Record set below:
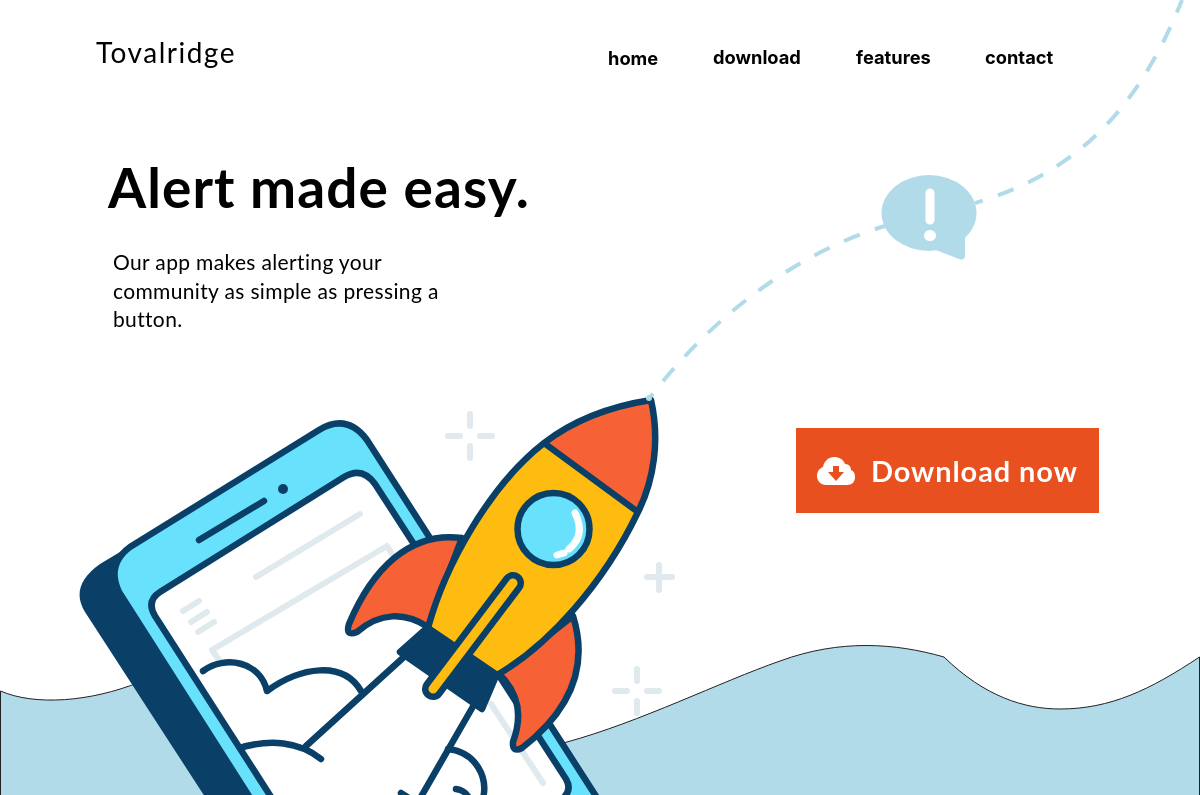
<!DOCTYPE html>
<html lang="en">
<head>
<meta charset="utf-8">
<title>Tovalridge</title>
<style>
:root {
  --ink: #000;
  --sky: #b2dbe9;
  --mist: #dfe9ee;
  --navy: #0a4067;
  --cyan: #68e1fd;
  --yellow: #ffbc10;
  --orange: #f66135;
  --button: #e95020;
}
* { box-sizing: border-box; margin: 0; padding: 0; }
body { width: 1200px; height: 795px; overflow: hidden; background: #fff; color: var(--ink); }
a { color: inherit; text-decoration: none; }
.page { position: relative; width: 1200px; height: 795px; overflow: hidden; }
.scene { position: absolute; inset: 0; display: block; }
.site-header {
  position: relative; display: grid; grid-template-columns: 512px 1fr;
  padding: 36px 0 0 96px; height: 110px; font-family: Inter, sans-serif;
}
.brand { font: 400 28px/32px Lato, "Open Sans", sans-serif; letter-spacing: 1.5px; }
.menu {
  display: grid; grid-template-columns: 105px 143px 129px 80px; list-style: none;
  padding-top: 9px; font-size: 18.3px; line-height: 24px; font-weight: 700;
}
.menu li:first-child { padding-top: 1px; }
.intro { position: relative; padding: 44px 0 0 108px; width: 620px; font-family: Lato, "Open Sans", sans-serif; }
.intro h1 { font-size: 55px; line-height: 66px; font-weight: 700; letter-spacing: 1.1px; white-space: nowrap; }
.intro p { width: 345px; margin: 28px 0 0 5px; font-size: 21px; line-height: 28.5px; letter-spacing: 0.35px; }
.download {
  position: absolute; left: 796px; top: 428px; width: 303px; height: 85px;
  display: flex; align-items: center; gap: 16px; padding-left: 21px;
  background: var(--button); color: #fff; white-space: nowrap;
  font: 700 29px/36px Lato, "Open Sans", sans-serif; letter-spacing: 0.9px;
}
.outline { stroke: var(--navy); stroke-width: 6.5; stroke-linejoin: round; stroke-linecap: round; }
.pale { stroke: var(--mist); stroke-width: 6; stroke-linecap: round; stroke-linejoin: round; fill: none; }
.trail { stroke: var(--sky); stroke-width: 4; stroke-dasharray: 17 16; stroke-dashoffset: 9; fill: none; }
</style>
</head>
<body>
<main class="page">
  <svg class="scene" width="1200" height="795" viewBox="0 0 1200 795" aria-label="A rocket launching out of a phone towards an alert bubble" role="img">
    <defs>
      <path id="spark" d="M0 -22V-10M0 10V22M-22 0H-10M10 0H22"/>
      <path id="screen" d="M273 800L155 616Q146 601 160 592L344 477Q362 466 375 484L566 779Q573 791 561 800Z"/>
      <clipPath id="screen-area"><use href="#screen"/></clipPath>
    </defs>

    <g id="waves">
      <path d="M0.5 691C35 706 90 702 140 682C250 640 400 790 567 742C640 722 720 682 780 661C840 639 895 643 944 657C985 697 1025 709 1060 709C1110 709 1150 690 1199.500 657V800H0.500Z" fill="var(--sky)" stroke="#222" stroke-width="1"/>
    </g>

    <g id="flight-path" class="trail">
      <path d="M648 400C715 312 800 252 885 226"/>
      <path d="M975 203C1080 172 1140 105 1182 0"/>
    </g>

    <g id="alert-bubble">
      <ellipse cx="929" cy="213" rx="47.500" ry="38" fill="var(--sky)"/>
      <path d="M928 247L959 259Q965 261 965 255V230Z" fill="var(--sky)"/>
      <path d="M930 193V220" stroke="#fff" stroke-width="9" stroke-linecap="round"/>
      <ellipse cx="930" cy="235.500" rx="6" ry="5.500" fill="#fff"/>
    </g>

    <g id="sparkles" class="pale">
      <use href="#spark" x="470" y="436"/>
      <use href="#spark" x="637" y="691"/>
      <path d="M647 577H672M659 565V590"/>
    </g>

    <g id="phone">
      <path d="M150 534L100 564Q69 586 85 612L207 800H280L140 570Z" fill="var(--navy)"/>
      <path d="M254 804L119 592Q106 565 130 547L319 430Q347 413 367 440L601 804Z" class="outline" fill="var(--cyan)"/>
      <use href="#screen" class="outline" fill="#fff"/>
      <path d="M199 540L264 501" class="outline"/>
      <circle cx="283" cy="489" r="5" fill="var(--navy)"/>
      <g class="pale">
        <path d="M256 577L360 514"/>
        <path d="M222 664L212 650L387 546L401 568"/>
        <path d="M183 611L199 601M191 622L207 612M198 632L214 622"/>
        <path d="M491 704L543 783"/>
      </g>
    </g>

    <g id="smoke" clip-path="url(#screen-area)">
      <path d="M203 671C225 655 260 661 267 691C300 667 343 660 361 691L405 655L475 705L430 795H285L243 747Z" fill="#fff"/>
      <g class="outline" fill="none">
        <path d="M203 671C225 655 260 661 267 691C300 667 343 660 361 691"/>
        <path d="M236 749C270 738 300 742 321 759"/>
        <path d="M405 656L306 746M475 703L418 802"/>
        <path d="M448 749C475 752 490 777 482 802"/>
        <path d="M456 789C464 790 468 794 471 802M401 793L412 800"/>
      </g>
    </g>

    <g id="rocket">
      <g class="outline" fill="var(--orange)">
        <path d="M462 538C410 531 372 569 349 624Q345 637 357 632C380 612 405 612 428 627Z"/>
        <path d="M573 616C590 670 567 713 522 748Q512 753 513 742C523 715 518 692 499 674Z"/>
      </g>
      <path d="M427 628L400 652L482 709L496 676Z" class="outline" fill="var(--navy)"/>
      <path d="M428 628C445 565 490 485 544 443C579 416 619 405 651 400C660 440 654 480 638 512C604 583 549 645 497 675Z" fill="var(--yellow)"/>
      <path d="M544 443C579 416 619 405 651 400C660 440 654 480 638 512Z" fill="var(--orange)"/>
      <path d="M428 628C445 565 490 485 544 443C579 416 619 405 651 400C660 440 654 480 638 512C604 583 549 645 497 675ZM544 443L638 512" class="outline" fill="none"/>
      <g id="porthole">
        <circle cx="553.500" cy="529" r="36" class="outline" fill="var(--cyan)"/>
        <path d="M575 513Q586 535 569 549M564 553L557 555" fill="none" stroke="#fff" stroke-width="7" stroke-linecap="round"/>
      </g>
      <g id="centre-fin" stroke-linecap="round">
        <path d="M513 583L433 689" stroke="var(--navy)" stroke-width="22"/>
        <path d="M513 583L433 689" stroke="var(--yellow)" stroke-width="9"/>
      </g>
      <circle cx="649" cy="398" r="3" fill="var(--sky)"/>
    </g>
  </svg>

  <header class="site-header">
    <a class="brand" href="#">Tovalridge</a>
    <nav>
      <ul class="menu">
        <li><a href="#">home</a></li>
        <li><a href="#">download</a></li>
        <li><a href="#">features</a></li>
        <li><a href="#">contact</a></li>
      </ul>
    </nav>
  </header>

  <section class="intro">
    <h1>Alert made easy.</h1>
    <p>Our app makes alerting your community as simple as pressing a button.</p>
  </section>

  <a class="download" href="#">
    <svg width="38" height="28" viewBox="0 0 38 28" aria-hidden="true">
      <path d="M9 28C4 28 0 24 0 19C0 14 3 11 6 10C7 4 12 0 17 0C22 0 26 2 28 7C32 7 34 10 34 13C37 14 38 17 38 20C38 25 35 28 30 28Z" fill="#fff"/>
      <path d="M16 9H22V15H27L19 24L11 15H16Z" fill="var(--button)"/>
    </svg>
    <span>Download now</span>
  </a>
</main>
</body>
</html>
End of Record set.
• [Exercise details]: All entries above are to be restated exactly, with every image omitted.

• [Answer to this problem]:
<!DOCTYPE html>
<html lang="en">
<head>
<meta charset="utf-8">
<title>Tovalridge</title>
<style>
:root {
  --ink: #000;
  --sky: #b2dbe9;
  --mist: #dfe9ee;
  --navy: #0a4067;
  --cyan: #68e1fd;
  --yellow: #ffbc10;
  --orange: #f66135;
  --button: #e95020;
}
* { box-sizing: border-box; margin: 0; padding: 0; }
body { width: 1200px; height: 795px; overflow: hidden; background: #fff; color: var(--ink); }
a { color: inherit; text-decoration: none; }
.page { position: relative; width: 1200px; height: 795px; overflow: hidden; }
.scene { position: absolute; inset: 0; display: block; }
.site-header {
  position: relative; display: grid; grid-template-columns: 512px 1fr;
  padding: 36px 0 0 96px; height: 110px; font-family: Inter, sans-serif;
}
.brand { font: 400 28px/32px Lato, "Open Sans", sans-serif; letter-spacing: 1.5px; }
.menu {
  display: grid; grid-template-columns: 105px 143px 129px 80px; list-style: none;
  padding-top: 9px; font-size: 18.3px; line-height: 24px; font-weight: 700;
}
.menu li:first-child { padding-top: 1px; }
.intro { position: relative; padding: 44px 0 0 108px; width: 620px; font-family: Lato, "Open Sans", sans-serif; }
.intro h1 { font-size: 55px; line-height: 66px; font-weight: 700; letter-spacing: 1.1px; white-space: nowrap; }
.intro p { width: 345px; margin: 28px 0 0 5px; font-size: 21px; line-height: 28.5px; letter-spacing: 0.35px; }
.download {
  position: absolute; left: 796px; top: 428px; width: 303px; height: 85px;
  display: flex; align-items: center; gap: 16px; padding-left: 21px;
  background: var(--button); color: #fff; white-space: nowrap;
  font: 700 29px/36px Lato, "Open Sans", sans-serif; letter-spacing: 0.9px;
}
.outline { stroke: var(--navy); stroke-width: 6.5; stroke-linejoin: round; stroke-linecap: round; }
.pale { stroke: var(--mist); stroke-width: 6; stroke-linecap: round; stroke-linejoin: round; fill: none; }
.trail { stroke: var(--sky); stroke-width: 4; stroke-dasharray: 17 16; stroke-dashoffset: 9; fill: none; }
</style>
</head>
<body>
<main class="page">
  <svg class="scene" width="1200" height="795" viewBox="0 0 1200 795" aria-label="A rocket launching out of a phone towards an alert bubble" role="img">
    <defs>
      <path id="spark" d="M0 -22V-10M0 10V22M-22 0H-10M10 0H22"/>
      <path id="screen" d="M273 800L155 616Q146 601 160 592L344 477Q362 466 375 484L566 779Q573 791 561 800Z"/>
      <clipPath id="screen-area"><use href="#screen"/></clipPath>
    </defs>

    <g id="waves">
      <path d="M0.5 691C35 706 90 702 140 682C250 640 400 790 567 742C640 722 720 682 780 661C840 639 895 643 944 657C985 697 1025 709 1060 709C1110 709 1150 690 1199.500 657V800H0.500Z" fill="var(--sky)" stroke="#222" stroke-width="1"/>
    </g>

    <g id="flight-path" class="trail">
      <path d="M648 400C715 312 800 252 885 226"/>
      <path d="M975 203C1080 172 1140 105 1182 0"/>
    </g>

    <g id="alert-bubble">
      <ellipse cx="929" cy="213" rx="47.500" ry="38" fill="var(--sky)"/>
      <path d="M928 247L959 259Q965 261 965 255V230Z" fill="var(--sky)"/>
      <path d="M930 193V220" stroke="#fff" stroke-width="9" stroke-linecap="round"/>
      <ellipse cx="930" cy="235.500" rx="6" ry="5.500" fill="#fff"/>
    </g>

    <g id="sparkles" class="pale">
      <use href="#spark" x="470" y="436"/>
      <use href="#spark" x="637" y="691"/>
      <path d="M647 577H672M659 565V590"/>
    </g>

    <g id="phone">
      <path d="M150 534L100 564Q69 586 85 612L207 800H280L140 570Z" fill="var(--navy)"/>
      <path d="M254 804L119 592Q106 565 130 547L319 430Q347 413 367 440L601 804Z" class="outline" fill="var(--cyan)"/>
      <use href="#screen" class="outline" fill="#fff"/>
      <path d="M199 540L264 501" class="outline"/>
      <circle cx="283" cy="489" r="5" fill="var(--navy)"/>
      <g class="pale">
        <path d="M256 577L360 514"/>
        <path d="M222 664L212 650L387 546L401 568"/>
        <path d="M183 611L199 601M191 622L207 612M198 632L214 622"/>
        <path d="M491 704L543 783"/>
      </g>
    </g>

    <g id="smoke" clip-path="url(#screen-area)">
      <path d="M203 671C225 655 260 661 267 691C300 667 343 660 361 691L405 655L475 705L430 795H285L243 747Z" fill="#fff"/>
      <g class="outline" fill="none">
        <path d="M203 671C225 655 260 661 267 691C300 667 343 660 361 691"/>
        <path d="M236 749C270 738 300 742 321 759"/>
        <path d="M405 656L306 746M475 703L418 802"/>
        <path d="M448 749C475 752 490 777 482 802"/>
        <path d="M456 789C464 790 468 794 471 802M401 793L412 800"/>
      </g>
    </g>

    <g id="rocket">
      <g class="outline" fill="var(--orange)">
        <path d="M462 538C410 531 372 569 349 624Q345 637 357 632C380 612 405 612 428 627Z"/>
        <path d="M573 616C590 670 567 713 522 748Q512 753 513 742C523 715 518 692 499 674Z"/>
      </g>
      <path d="M427 628L400 652L482 709L496 676Z" class="outline" fill="var(--navy)"/>
      <path d="M428 628C445 565 490 485 544 443C579 416 619 405 651 400C660 440 654 480 638 512C604 583 549 645 497 675Z" fill="var(--yellow)"/>
      <path d="M544 443C579 416 619 405 651 400C660 440 654 480 638 512Z" fill="var(--orange)"/>
      <path d="M428 628C445 565 490 485 544 443C579 416 619 405 651 400C660 440 654 480 638 512C604 583 549 645 497 675ZM544 443L638 512" class="outline" fill="none"/>
      <g id="porthole">
        <circle cx="553.500" cy="529" r="36" class="outline" fill="var(--cyan)"/>
        <path d="M575 513Q586 535 569 549M564 553L557 555" fill="none" stroke="#fff" stroke-width="7" stroke-linecap="round"/>
      </g>
      <g id="centre-fin" stroke-linecap="round">
        <path d="M513 583L433 689" stroke="var(--navy)" stroke-width="22"/>
        <path d="M513 583L433 689" stroke="var(--yellow)" stroke-width="9"/>
      </g>
      <circle cx="649" cy="398" r="3" fill="var(--sky)"/>
    </g>
  </svg>

  <header class="site-header">
    <a class="brand" href="#">Tovalridge</a>
    <nav>
      <ul class="menu">
        <li><a href="#">home</a></li>
        <li><a href="#">download</a></li>
        <li><a href="#">features</a></li>
        <li><a href="#">contact</a></li>
      </ul>
    </nav>
  </header>

  <section class="intro">
    <h1>Alert made easy.</h1>
    <p>Our app makes alerting your community as simple as pressing a button.</p>
  </section>

  <a class="download" href="#">
    <svg width="38" height="28" viewBox="0 0 38 28" aria-hidden="true">
      <path d="M9 28C4 28 0 24 0 19C0 14 3 11 6 10C7 4 12 0 17 0C22 0 26 2 28 7C32 7 34 10 34 13C37 14 38 17 38 20C38 25 35 28 30 28Z" fill="#fff"/>
      <path d="M16 9H22V15H27L19 24L11 15H16Z" fill="var(--button)"/>
    </svg>
    <span>Download now</span>
  </a>
</main>
</body>
</html>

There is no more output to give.